Fairness and Accuracy in Reporting (FAIR) is taking the New York Times to task for portraying the attack on voting rights in the U.S. as little more than a partisan disagreement. According to the NYT, Republican-enacted laws to shorten early voting periods and force voters to show identification cards are designed to prevent voter fraud, while Democrats say such fraud is nearly non-existent and these restrictions are a Republican effort to disenfranchise poor and minority voters.
But the Times failed completely to report on the actual facts pertaining to the issue of voter fraud in the U.S.
On many occasions Republican politicians have actually admitted that voting restrictions are, in fact, aimed at disenfranchising Democrats. Additionally, no Republican has ever been able to show that any American election was stolen as a result of in-person voter fraud. Not one.

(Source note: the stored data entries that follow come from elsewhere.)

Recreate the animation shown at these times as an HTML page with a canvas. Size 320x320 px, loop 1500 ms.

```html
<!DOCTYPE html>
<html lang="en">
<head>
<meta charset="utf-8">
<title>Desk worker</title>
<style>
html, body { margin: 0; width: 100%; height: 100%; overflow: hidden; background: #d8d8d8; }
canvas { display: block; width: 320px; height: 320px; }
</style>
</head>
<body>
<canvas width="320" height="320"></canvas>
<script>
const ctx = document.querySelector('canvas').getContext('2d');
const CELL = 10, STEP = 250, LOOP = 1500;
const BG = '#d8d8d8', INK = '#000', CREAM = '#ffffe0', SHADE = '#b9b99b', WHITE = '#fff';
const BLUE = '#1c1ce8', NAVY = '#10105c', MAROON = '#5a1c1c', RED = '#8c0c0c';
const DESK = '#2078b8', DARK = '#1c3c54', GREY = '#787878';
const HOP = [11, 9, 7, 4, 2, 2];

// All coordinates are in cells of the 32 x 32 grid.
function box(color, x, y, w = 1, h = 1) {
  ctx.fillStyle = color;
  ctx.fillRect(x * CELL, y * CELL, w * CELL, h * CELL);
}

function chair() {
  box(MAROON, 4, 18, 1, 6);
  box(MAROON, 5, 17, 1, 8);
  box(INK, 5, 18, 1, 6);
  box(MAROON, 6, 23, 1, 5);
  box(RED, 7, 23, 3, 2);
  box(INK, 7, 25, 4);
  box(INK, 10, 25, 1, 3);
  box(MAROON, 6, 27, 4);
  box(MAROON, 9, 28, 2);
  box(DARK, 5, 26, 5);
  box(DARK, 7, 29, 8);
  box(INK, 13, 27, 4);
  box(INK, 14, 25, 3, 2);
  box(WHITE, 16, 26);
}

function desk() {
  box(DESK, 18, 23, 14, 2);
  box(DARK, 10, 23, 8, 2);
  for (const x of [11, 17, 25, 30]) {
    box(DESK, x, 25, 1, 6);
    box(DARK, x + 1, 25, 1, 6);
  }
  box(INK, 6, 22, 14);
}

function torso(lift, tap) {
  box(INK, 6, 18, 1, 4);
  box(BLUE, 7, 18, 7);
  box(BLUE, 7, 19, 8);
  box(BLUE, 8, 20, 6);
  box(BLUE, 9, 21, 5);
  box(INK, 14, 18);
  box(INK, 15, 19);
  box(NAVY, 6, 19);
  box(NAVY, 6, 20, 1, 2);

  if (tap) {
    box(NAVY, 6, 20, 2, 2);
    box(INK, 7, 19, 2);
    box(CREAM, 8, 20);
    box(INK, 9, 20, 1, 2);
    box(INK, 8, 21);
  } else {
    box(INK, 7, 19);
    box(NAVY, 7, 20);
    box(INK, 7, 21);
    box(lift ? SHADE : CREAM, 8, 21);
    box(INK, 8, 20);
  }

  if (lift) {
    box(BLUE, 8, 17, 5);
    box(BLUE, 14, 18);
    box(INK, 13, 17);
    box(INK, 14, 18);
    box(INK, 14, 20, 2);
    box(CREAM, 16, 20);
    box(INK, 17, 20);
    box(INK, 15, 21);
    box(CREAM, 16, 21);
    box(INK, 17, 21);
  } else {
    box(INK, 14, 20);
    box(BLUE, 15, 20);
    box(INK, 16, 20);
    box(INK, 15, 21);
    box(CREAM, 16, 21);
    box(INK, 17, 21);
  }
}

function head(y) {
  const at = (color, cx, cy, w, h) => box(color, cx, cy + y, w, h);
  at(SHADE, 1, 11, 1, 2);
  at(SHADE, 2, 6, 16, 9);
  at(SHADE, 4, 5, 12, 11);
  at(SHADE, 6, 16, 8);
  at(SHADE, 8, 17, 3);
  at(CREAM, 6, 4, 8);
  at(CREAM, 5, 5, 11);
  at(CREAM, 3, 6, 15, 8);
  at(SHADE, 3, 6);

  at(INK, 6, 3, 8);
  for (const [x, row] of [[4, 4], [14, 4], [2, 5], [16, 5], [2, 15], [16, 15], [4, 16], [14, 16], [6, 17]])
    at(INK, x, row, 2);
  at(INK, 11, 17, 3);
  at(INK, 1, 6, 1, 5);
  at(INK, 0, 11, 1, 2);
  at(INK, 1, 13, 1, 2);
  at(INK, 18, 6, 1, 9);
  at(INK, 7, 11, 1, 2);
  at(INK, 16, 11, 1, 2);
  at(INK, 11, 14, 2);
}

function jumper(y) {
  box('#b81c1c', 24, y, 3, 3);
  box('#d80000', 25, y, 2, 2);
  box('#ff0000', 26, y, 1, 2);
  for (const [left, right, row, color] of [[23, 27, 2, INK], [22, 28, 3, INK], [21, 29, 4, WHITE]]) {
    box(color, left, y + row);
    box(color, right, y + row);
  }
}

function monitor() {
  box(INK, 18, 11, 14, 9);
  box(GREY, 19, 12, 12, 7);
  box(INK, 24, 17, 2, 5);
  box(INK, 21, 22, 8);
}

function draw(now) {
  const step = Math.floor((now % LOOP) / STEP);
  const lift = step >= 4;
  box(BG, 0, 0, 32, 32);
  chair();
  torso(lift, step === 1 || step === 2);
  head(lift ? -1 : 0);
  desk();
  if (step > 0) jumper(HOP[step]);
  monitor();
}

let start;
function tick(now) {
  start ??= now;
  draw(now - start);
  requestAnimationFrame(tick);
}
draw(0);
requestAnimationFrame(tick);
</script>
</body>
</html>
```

Moreover, academic studies show voter fraud is practically nonexistent in the U.S.
Law professor Justin Levitt since 2000 has tracked down and analyzed “every specific, credible allegation that someone may have pretended to be someone else and the polls, in any way that an ID law could fix.” He found only 31 incidents over 15 years and over more than a billion ballots cast. Most of the incidents were due to voters misunderstanding the voting eligibility rules or making mistakes filling out registration forms. Levitt concluded that “There is almost no voting fraud in America,” and “The only reason Republicans are passing these laws is to give themselves a political edge by suppressing Democratic votes.”
Despite this, the New York Times failed to state that voter restriction laws are, in fact, an ongoing effort by Republicans to disenfranchise voters and gain an electoral advantage. Rather, the paper reports on the issue as though it is merely a disagreement over the facts between Republicans and Democrats.
Source: Jim Naureckas, Fairness and Accuracy in Reporting, March 9, 2015, “Voting Rights Shall Not Overcome NYT Reporting Like This”